-- Activity --
Tally the lines below containing "white" and report only the total.

# # #

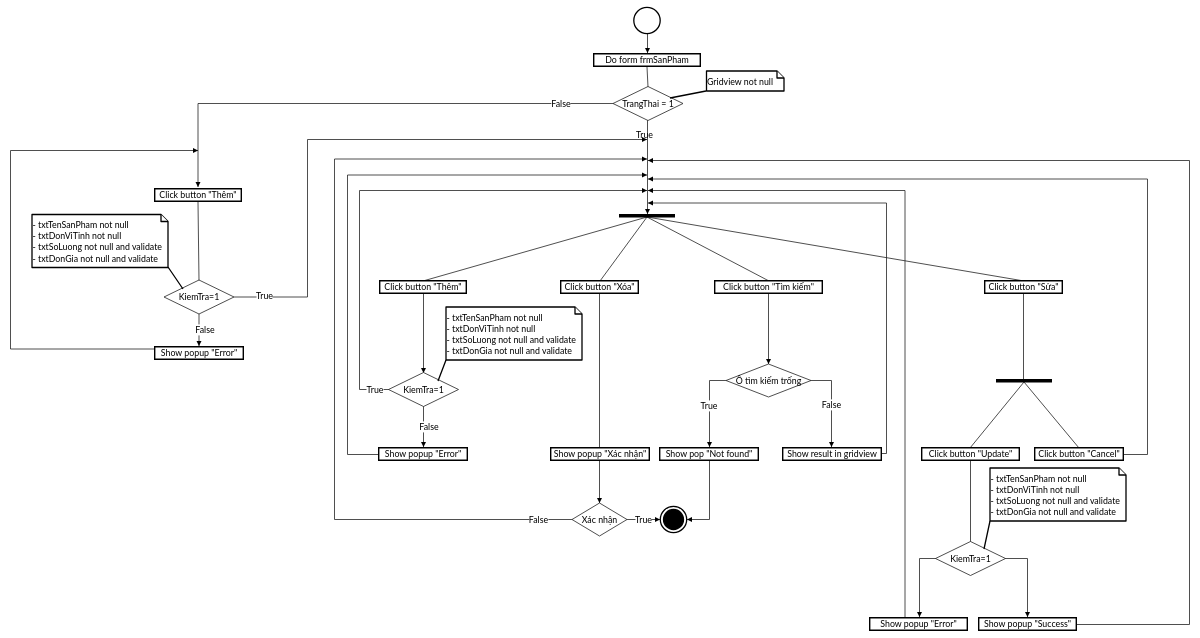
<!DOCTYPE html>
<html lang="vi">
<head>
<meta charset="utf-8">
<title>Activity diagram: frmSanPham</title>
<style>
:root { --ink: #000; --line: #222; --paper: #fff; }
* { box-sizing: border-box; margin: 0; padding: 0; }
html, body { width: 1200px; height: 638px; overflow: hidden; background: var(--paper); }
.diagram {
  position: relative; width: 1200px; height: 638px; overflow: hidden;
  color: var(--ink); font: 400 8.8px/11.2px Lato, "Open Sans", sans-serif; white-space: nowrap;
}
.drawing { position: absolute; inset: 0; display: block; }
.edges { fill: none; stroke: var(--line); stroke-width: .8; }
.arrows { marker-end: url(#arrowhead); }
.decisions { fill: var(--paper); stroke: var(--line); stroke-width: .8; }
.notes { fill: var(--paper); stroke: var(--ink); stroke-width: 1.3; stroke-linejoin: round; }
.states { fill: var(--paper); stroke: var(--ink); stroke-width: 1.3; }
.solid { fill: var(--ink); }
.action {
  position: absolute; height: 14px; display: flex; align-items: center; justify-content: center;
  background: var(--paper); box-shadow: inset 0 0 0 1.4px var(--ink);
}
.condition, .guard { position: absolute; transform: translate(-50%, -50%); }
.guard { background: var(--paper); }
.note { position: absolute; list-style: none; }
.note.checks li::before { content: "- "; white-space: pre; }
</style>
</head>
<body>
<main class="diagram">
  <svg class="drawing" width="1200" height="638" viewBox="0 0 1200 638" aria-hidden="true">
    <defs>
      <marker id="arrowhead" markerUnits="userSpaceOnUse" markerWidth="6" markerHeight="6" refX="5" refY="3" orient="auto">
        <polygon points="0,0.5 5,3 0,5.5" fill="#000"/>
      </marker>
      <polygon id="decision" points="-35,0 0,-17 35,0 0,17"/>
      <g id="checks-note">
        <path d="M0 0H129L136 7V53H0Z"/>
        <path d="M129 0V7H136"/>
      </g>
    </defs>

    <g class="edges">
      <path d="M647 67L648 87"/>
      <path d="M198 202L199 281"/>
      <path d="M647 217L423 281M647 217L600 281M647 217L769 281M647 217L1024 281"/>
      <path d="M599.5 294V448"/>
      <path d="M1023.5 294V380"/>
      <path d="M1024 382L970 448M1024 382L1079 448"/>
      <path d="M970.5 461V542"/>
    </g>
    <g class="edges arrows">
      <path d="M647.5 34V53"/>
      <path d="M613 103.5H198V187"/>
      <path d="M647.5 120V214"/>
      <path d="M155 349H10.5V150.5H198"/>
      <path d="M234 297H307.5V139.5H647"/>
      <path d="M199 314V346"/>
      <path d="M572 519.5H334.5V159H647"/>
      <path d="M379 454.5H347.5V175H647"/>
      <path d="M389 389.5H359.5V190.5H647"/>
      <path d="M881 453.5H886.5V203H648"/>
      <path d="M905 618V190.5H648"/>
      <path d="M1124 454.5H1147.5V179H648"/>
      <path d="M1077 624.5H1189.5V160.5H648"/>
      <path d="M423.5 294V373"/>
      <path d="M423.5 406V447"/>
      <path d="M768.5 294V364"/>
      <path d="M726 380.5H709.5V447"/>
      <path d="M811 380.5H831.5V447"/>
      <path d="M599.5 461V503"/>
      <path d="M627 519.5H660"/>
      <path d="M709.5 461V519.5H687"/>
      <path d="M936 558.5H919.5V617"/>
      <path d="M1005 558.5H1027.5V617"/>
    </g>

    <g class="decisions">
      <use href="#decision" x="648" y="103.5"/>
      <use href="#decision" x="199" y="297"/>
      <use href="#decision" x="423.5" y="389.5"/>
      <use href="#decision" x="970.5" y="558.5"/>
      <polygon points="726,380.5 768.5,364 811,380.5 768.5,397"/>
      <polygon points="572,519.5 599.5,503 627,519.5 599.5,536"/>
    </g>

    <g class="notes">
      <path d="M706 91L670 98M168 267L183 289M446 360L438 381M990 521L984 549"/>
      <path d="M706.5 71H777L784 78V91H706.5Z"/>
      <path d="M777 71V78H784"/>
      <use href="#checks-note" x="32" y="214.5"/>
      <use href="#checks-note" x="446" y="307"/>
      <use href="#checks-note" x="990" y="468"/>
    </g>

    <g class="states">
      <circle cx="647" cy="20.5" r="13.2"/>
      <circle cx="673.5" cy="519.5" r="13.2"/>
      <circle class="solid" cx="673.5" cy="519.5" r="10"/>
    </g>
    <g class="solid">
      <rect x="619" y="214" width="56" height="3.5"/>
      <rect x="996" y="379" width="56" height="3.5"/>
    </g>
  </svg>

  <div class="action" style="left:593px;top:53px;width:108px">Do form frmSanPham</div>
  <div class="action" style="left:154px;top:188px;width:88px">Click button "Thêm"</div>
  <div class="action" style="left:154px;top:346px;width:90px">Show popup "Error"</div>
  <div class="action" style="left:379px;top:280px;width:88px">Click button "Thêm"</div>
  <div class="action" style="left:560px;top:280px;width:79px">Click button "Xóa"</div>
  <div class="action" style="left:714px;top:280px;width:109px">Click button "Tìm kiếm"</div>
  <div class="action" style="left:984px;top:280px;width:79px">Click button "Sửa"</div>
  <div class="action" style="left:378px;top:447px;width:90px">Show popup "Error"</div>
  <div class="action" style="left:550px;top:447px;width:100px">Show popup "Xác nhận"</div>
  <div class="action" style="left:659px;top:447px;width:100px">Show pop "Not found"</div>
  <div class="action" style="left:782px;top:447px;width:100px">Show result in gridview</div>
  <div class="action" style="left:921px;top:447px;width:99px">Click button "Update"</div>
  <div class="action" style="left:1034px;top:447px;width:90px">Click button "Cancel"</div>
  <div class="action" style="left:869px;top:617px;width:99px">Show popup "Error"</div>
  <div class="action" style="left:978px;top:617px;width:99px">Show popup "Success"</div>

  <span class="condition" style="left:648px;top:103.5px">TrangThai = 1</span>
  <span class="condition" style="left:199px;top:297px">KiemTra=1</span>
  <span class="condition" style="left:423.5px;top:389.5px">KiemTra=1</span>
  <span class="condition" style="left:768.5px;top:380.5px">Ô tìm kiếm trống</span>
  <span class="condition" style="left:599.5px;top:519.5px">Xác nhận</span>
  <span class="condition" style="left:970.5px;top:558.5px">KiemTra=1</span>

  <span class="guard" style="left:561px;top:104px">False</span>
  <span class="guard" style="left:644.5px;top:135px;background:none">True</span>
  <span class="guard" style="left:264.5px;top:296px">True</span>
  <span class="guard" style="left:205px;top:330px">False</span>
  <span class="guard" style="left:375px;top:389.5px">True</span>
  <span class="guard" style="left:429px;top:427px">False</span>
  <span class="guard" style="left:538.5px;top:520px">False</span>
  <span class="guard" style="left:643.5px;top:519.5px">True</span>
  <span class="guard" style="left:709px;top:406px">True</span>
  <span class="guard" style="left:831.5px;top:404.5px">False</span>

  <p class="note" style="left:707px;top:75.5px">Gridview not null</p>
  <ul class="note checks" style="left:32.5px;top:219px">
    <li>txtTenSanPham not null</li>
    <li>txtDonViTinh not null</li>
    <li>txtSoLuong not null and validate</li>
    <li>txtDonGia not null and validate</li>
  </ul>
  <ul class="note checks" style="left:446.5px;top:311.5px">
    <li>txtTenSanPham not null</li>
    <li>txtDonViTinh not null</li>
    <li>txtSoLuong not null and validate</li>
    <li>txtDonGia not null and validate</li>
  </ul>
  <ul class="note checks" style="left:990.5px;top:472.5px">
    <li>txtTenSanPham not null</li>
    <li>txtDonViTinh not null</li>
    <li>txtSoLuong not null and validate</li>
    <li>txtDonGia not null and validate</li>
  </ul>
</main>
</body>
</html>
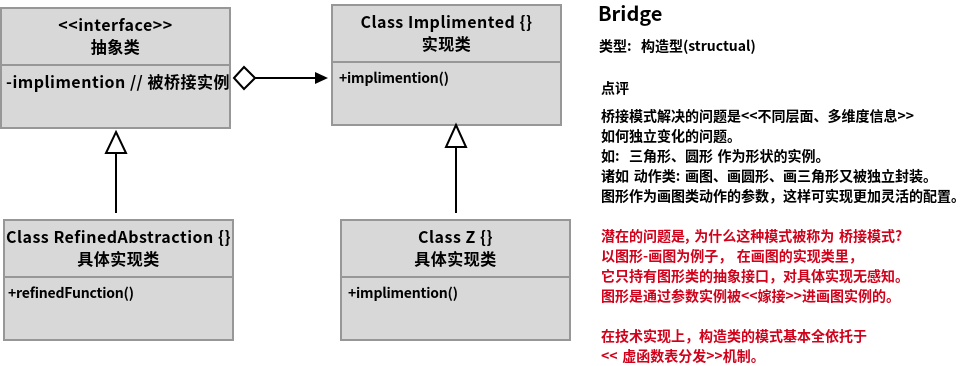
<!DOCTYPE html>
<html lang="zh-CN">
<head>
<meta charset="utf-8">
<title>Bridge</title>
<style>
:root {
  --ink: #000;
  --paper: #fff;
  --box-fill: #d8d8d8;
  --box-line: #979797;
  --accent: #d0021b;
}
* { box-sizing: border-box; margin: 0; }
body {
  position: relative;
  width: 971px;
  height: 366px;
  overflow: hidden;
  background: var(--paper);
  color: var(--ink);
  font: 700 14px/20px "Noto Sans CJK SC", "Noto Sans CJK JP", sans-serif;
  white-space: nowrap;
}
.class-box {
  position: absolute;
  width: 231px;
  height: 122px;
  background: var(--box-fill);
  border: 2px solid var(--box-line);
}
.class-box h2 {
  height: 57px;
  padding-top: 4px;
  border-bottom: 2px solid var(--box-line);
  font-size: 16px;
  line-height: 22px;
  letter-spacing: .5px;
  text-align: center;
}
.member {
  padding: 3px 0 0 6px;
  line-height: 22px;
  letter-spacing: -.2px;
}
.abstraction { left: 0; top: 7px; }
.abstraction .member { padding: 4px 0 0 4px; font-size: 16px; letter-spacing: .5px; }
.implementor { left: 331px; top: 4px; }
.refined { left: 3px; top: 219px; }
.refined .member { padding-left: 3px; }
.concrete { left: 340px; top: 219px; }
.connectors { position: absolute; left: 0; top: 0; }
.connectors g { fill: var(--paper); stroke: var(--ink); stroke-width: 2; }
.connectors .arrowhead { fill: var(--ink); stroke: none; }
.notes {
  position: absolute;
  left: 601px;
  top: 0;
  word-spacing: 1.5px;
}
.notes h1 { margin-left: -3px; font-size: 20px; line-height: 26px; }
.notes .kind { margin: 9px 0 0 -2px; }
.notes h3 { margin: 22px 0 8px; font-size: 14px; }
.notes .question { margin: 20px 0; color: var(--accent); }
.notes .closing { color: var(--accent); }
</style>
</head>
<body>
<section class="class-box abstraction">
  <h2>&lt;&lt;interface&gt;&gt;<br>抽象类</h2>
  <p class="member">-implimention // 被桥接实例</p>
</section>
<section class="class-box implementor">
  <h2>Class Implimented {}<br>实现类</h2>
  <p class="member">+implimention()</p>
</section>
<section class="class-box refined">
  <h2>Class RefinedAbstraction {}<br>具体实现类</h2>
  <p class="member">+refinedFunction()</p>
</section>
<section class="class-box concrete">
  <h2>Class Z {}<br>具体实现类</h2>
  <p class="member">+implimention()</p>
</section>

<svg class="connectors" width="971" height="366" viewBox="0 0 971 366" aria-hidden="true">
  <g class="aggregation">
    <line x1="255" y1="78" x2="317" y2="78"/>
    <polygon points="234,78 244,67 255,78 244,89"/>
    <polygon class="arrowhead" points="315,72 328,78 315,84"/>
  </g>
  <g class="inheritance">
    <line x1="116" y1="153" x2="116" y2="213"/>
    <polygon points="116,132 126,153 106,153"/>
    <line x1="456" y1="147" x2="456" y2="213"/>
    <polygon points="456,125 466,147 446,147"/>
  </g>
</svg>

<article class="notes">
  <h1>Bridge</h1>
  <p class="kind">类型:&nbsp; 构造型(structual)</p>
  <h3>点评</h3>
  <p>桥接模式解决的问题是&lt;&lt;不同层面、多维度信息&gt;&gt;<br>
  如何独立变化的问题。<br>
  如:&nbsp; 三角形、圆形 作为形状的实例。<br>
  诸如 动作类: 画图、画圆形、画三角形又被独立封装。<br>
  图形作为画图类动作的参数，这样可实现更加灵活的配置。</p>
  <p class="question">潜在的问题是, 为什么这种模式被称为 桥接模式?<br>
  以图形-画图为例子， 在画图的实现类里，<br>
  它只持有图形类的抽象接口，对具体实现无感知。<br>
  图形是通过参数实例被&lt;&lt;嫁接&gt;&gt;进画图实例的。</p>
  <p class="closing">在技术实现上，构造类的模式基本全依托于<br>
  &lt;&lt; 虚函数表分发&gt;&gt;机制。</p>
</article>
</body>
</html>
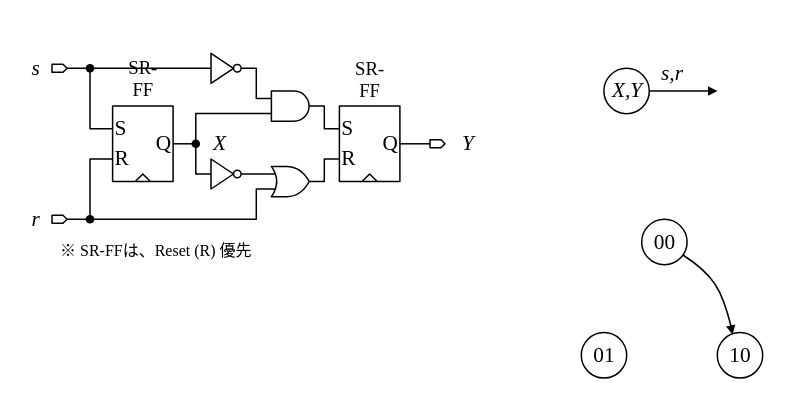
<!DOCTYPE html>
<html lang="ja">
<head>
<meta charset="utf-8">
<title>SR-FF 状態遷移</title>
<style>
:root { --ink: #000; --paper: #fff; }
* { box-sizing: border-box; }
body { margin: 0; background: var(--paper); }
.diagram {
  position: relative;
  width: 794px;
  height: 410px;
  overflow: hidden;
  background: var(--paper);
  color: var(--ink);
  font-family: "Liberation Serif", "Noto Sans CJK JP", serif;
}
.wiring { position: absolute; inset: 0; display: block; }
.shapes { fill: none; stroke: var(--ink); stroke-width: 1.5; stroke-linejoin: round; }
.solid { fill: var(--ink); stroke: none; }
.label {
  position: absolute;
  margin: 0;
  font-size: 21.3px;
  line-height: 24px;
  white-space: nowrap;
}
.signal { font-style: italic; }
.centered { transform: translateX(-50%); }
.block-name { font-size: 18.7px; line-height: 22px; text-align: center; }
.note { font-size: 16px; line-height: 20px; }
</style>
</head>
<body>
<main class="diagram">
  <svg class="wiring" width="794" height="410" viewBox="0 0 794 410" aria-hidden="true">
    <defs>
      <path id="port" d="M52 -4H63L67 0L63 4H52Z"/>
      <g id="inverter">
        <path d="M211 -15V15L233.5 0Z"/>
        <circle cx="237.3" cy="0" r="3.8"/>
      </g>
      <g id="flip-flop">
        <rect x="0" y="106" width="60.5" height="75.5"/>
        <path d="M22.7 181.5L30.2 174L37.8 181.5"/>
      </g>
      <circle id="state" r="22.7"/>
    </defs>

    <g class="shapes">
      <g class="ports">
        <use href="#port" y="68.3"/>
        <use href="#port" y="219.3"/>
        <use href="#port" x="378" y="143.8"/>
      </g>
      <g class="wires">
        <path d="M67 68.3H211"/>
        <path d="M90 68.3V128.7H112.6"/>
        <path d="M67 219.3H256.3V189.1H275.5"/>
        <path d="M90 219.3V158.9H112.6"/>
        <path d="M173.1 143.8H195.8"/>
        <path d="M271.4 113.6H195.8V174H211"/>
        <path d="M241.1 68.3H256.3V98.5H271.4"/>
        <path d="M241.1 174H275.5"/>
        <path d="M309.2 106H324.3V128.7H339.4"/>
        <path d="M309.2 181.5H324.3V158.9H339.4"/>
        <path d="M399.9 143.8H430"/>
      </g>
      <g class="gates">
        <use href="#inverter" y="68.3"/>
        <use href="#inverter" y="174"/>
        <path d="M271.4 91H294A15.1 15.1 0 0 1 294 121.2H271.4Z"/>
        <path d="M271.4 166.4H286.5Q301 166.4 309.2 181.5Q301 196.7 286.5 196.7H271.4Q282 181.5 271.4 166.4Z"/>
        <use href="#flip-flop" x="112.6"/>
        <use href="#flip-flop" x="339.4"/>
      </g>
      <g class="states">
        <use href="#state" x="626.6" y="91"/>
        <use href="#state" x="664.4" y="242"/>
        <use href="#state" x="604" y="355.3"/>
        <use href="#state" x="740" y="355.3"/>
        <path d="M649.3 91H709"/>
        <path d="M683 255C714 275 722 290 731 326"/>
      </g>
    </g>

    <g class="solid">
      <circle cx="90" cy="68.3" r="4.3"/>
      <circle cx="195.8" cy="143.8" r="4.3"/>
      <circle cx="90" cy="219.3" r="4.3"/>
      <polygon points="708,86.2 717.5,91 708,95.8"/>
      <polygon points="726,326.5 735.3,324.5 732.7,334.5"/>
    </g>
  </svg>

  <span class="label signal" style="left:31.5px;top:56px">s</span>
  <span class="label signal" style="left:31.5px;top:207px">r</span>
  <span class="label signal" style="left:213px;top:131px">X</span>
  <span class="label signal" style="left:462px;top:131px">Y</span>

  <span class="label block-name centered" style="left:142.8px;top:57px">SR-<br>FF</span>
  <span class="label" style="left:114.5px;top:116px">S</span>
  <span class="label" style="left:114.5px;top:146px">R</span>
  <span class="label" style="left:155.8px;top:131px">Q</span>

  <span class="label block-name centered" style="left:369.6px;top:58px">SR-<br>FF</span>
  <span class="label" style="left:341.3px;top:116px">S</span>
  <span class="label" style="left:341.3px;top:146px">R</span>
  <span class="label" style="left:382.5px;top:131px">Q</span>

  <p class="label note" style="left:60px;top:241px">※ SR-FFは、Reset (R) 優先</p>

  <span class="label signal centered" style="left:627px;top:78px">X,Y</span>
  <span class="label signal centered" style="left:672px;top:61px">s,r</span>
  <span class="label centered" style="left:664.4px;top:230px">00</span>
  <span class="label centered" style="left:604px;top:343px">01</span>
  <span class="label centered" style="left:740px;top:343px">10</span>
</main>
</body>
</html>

# # #

-- Answer to the problem --
4